## [What you will do]
Would you reproduce the data below exactly, please, leaving out its images?
**** Data for processing
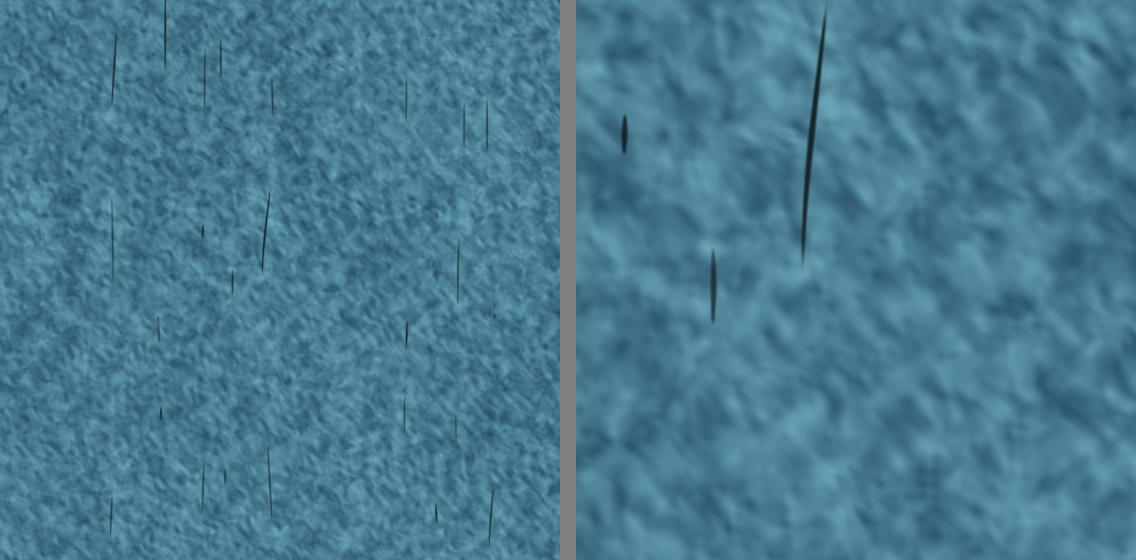
Left: the whole. Right: its middle third, enlarged.
A Shadertoy shader for this texture:

```glsl
// Blue woven cloth with a fine diagonal grain and thin dark vertical slits.
// The grain is stretched value noise in two slanted directions; the slits are
// tapered dashes strung along gently wandering columns, each with a pale halo.

#define GRAIN_SCALE 92.0
#define GRAIN_CONTRAST 1.5
#define MOTTLE_CONTRAST 0.34
#define HALO_STRENGTH 0.16
#define HALO_WIDTH 0.026
#define SLIT_HALF_WIDTH 0.0018
#define SLIT_MAX_HALF_LENGTH 0.085
#define COLUMN_WANDER 0.035
#define COLUMNS 9
#define DASHES 3

const vec3 SHADE_BLUE = vec3(0.195, 0.375, 0.465);
const vec3 LIGHT_BLUE = vec3(0.365, 0.585, 0.660);
const vec3 SLIT_COLOR = vec3(0.075, 0.135, 0.155);

float hash(vec2 p) {
    return fract(sin(dot(p, vec2(127.1, 311.7))) * 43758.5453);
}

float valueNoise(vec2 p) {
    vec2 cell = floor(p);
    vec2 f = fract(p);
    f = f * f * (3.0 - 2.0 * f);
    float low = mix(hash(cell), hash(cell + vec2(1.0, 0.0)), f.x);
    float high = mix(hash(cell + vec2(0.0, 1.0)), hash(cell + vec2(1.0, 1.0)), f.x);
    return mix(low, high, f.y);
}

// Noise stretched along a slanted direction, centred on zero
float slantedNoise(vec2 p, float angle, float stretch) {
    vec2 along = vec2(cos(angle), sin(angle));
    vec2 across = vec2(-along.y, along.x);
    return valueNoise(vec2(dot(p, along) / stretch, dot(p, across)) + 40.0) - 0.5;
}

float clothGrain(vec2 uv) {
    vec2 p = uv * GRAIN_SCALE;
    p += 0.9 * vec2(valueNoise(p * 0.4), valueNoise(p * 0.4 + 57.0));
    float grain = 0.62 * slantedNoise(p * 1.2, -0.9, 1.9);
    grain += 0.28 * slantedNoise(p * 1.1 + 83.0, 0.75, 1.5);
    grain += 0.30 * slantedNoise(p * 2.1 + 19.0, -0.8, 1.3);
    return grain;
}

// Broad cloudy shading, slightly drawn out vertically
float clothMottle(vec2 uv) {
    return 0.6 * (valueNoise(uv * vec2(6.0, 3.5) + 11.0) - 0.5)
         + 0.4 * (valueNoise(uv * vec2(17.0, 11.0) + 29.0) - 0.5);
}

// Columns gather in a left and a right group
float columnCenter(float column) {
    float base = column < 5.0 ? 0.225 + 0.064 * column
                              : 0.73 + 0.047 * (column - 5.0);
    return base + 0.024 * (hash(vec2(column, 3.0)) - 0.5);
}

// Returns slit coverage in x and halo brightness in y
vec2 slits(vec2 uv, float pixel) {
    float soft = max(pixel, 0.0012);
    vec2 result = vec2(0.0);
    for (int i = 0; i < COLUMNS; i++) {
        float column = float(i);
        float wander = valueNoise(vec2(column * 7.3, uv.y * 4.0)) - 0.5;
        float dist = abs(uv.x - columnCenter(column) - COLUMN_WANDER * wander);
        float frays = smoothstep(0.15, 0.45, valueNoise(vec2(column * 5.7, uv.y * 45.0)));
        for (int k = 0; k < DASHES; k++) {
            vec2 id = vec2(column + 20.0, float(k) + 5.0);
            float middle = (float(k) + 0.15 + 0.7 * hash(id)) / float(DASHES);
            float size = hash(id + 31.0);
            float halfLength = mix(0.013, SLIT_MAX_HALF_LENGTH, size * size);
            float offset = abs(uv.y - middle);
            float taper = max(1.0 - offset / halfLength, 0.0);
            float width = SLIT_HALF_WIDTH * sqrt(taper);
            float body = 1.0 - smoothstep(-soft, soft, dist - width);
            body *= smoothstep(0.0, 0.25, taper);
            float strength = mix(0.55, 1.0, hash(id + 67.0));
            float wear = mix(frays, 1.0, smoothstep(0.3, 0.6, size));
            result.x = max(result.x, body * strength * wear);

            vec2 spread = vec2(dist / HALO_WIDTH, offset / (halfLength + 0.05));
            result.y = max(result.y, exp(-dot(spread, spread)) * size);
        }
    }
    return result;
}

void mainImage(out vec4 fragColor, in vec2 fragCoord) {
    vec2 uv = fragCoord / iResolution.y;
    vec2 slit = slits(uv, 1.0 / iResolution.y);

    // Cloth tone: grain, clouds and the pale halo around the slits
    float tone = 0.49 + GRAIN_CONTRAST * clothGrain(uv);
    tone += MOTTLE_CONTRAST * clothMottle(uv) + HALO_STRENGTH * slit.y;
    vec3 color = mix(SHADE_BLUE, LIGHT_BLUE, tone);

    // Dark slits on top
    color = mix(color, SLIT_COLOR, slit.x);
    fragColor = vec4(clamp(color, 0.0, 1.0), 1.0);
}
```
********
## [Task response]
Left: the whole. Right: its middle third, enlarged.
A Shadertoy shader for this texture:

```glsl
// Blue woven cloth with a fine diagonal grain and thin dark vertical slits.
// The grain is stretched value noise in two slanted directions; the slits are
// tapered dashes strung along gently wandering columns, each with a pale halo.

#define GRAIN_SCALE 92.0
#define GRAIN_CONTRAST 1.5
#define MOTTLE_CONTRAST 0.34
#define HALO_STRENGTH 0.16
#define HALO_WIDTH 0.026
#define SLIT_HALF_WIDTH 0.0018
#define SLIT_MAX_HALF_LENGTH 0.085
#define COLUMN_WANDER 0.035
#define COLUMNS 9
#define DASHES 3

const vec3 SHADE_BLUE = vec3(0.195, 0.375, 0.465);
const vec3 LIGHT_BLUE = vec3(0.365, 0.585, 0.660);
const vec3 SLIT_COLOR = vec3(0.075, 0.135, 0.155);

float hash(vec2 p) {
    return fract(sin(dot(p, vec2(127.1, 311.7))) * 43758.5453);
}

float valueNoise(vec2 p) {
    vec2 cell = floor(p);
    vec2 f = fract(p);
    f = f * f * (3.0 - 2.0 * f);
    float low = mix(hash(cell), hash(cell + vec2(1.0, 0.0)), f.x);
    float high = mix(hash(cell + vec2(0.0, 1.0)), hash(cell + vec2(1.0, 1.0)), f.x);
    return mix(low, high, f.y);
}

// Noise stretched along a slanted direction, centred on zero
float slantedNoise(vec2 p, float angle, float stretch) {
    vec2 along = vec2(cos(angle), sin(angle));
    vec2 across = vec2(-along.y, along.x);
    return valueNoise(vec2(dot(p, along) / stretch, dot(p, across)) + 40.0) - 0.5;
}

float clothGrain(vec2 uv) {
    vec2 p = uv * GRAIN_SCALE;
    p += 0.9 * vec2(valueNoise(p * 0.4), valueNoise(p * 0.4 + 57.0));
    float grain = 0.62 * slantedNoise(p * 1.2, -0.9, 1.9);
    grain += 0.28 * slantedNoise(p * 1.1 + 83.0, 0.75, 1.5);
    grain += 0.30 * slantedNoise(p * 2.1 + 19.0, -0.8, 1.3);
    return grain;
}

// Broad cloudy shading, slightly drawn out vertically
float clothMottle(vec2 uv) {
    return 0.6 * (valueNoise(uv * vec2(6.0, 3.5) + 11.0) - 0.5)
         + 0.4 * (valueNoise(uv * vec2(17.0, 11.0) + 29.0) - 0.5);
}

// Columns gather in a left and a right group
float columnCenter(float column) {
    float base = column < 5.0 ? 0.225 + 0.064 * column
                              : 0.73 + 0.047 * (column - 5.0);
    return base + 0.024 * (hash(vec2(column, 3.0)) - 0.5);
}

// Returns slit coverage in x and halo brightness in y
vec2 slits(vec2 uv, float pixel) {
    float soft = max(pixel, 0.0012);
    vec2 result = vec2(0.0);
    for (int i = 0; i < COLUMNS; i++) {
        float column = float(i);
        float wander = valueNoise(vec2(column * 7.3, uv.y * 4.0)) - 0.5;
        float dist = abs(uv.x - columnCenter(column) - COLUMN_WANDER * wander);
        float frays = smoothstep(0.15, 0.45, valueNoise(vec2(column * 5.7, uv.y * 45.0)));
        for (int k = 0; k < DASHES; k++) {
            vec2 id = vec2(column + 20.0, float(k) + 5.0);
            float middle = (float(k) + 0.15 + 0.7 * hash(id)) / float(DASHES);
            float size = hash(id + 31.0);
            float halfLength = mix(0.013, SLIT_MAX_HALF_LENGTH, size * size);
            float offset = abs(uv.y - middle);
            float taper = max(1.0 - offset / halfLength, 0.0);
            float width = SLIT_HALF_WIDTH * sqrt(taper);
            float body = 1.0 - smoothstep(-soft, soft, dist - width);
            body *= smoothstep(0.0, 0.25, taper);
            float strength = mix(0.55, 1.0, hash(id + 67.0));
            float wear = mix(frays, 1.0, smoothstep(0.3, 0.6, size));
            result.x = max(result.x, body * strength * wear);

            vec2 spread = vec2(dist / HALO_WIDTH, offset / (halfLength + 0.05));
            result.y = max(result.y, exp(-dot(spread, spread)) * size);
        }
    }
    return result;
}

void mainImage(out vec4 fragColor, in vec2 fragCoord) {
    vec2 uv = fragCoord / iResolution.y;
    vec2 slit = slits(uv, 1.0 / iResolution.y);

    // Cloth tone: grain, clouds and the pale halo around the slits
    float tone = 0.49 + GRAIN_CONTRAST * clothGrain(uv);
    tone += MOTTLE_CONTRAST * clothMottle(uv) + HALO_STRENGTH * slit.y;
    vec3 color = mix(SHADE_BLUE, LIGHT_BLUE, tone);

    // Dark slits on top
    color = mix(color, SLIT_COLOR, slit.x);
    fragColor = vec4(clamp(color, 0.0, 1.0), 1.0);
}
```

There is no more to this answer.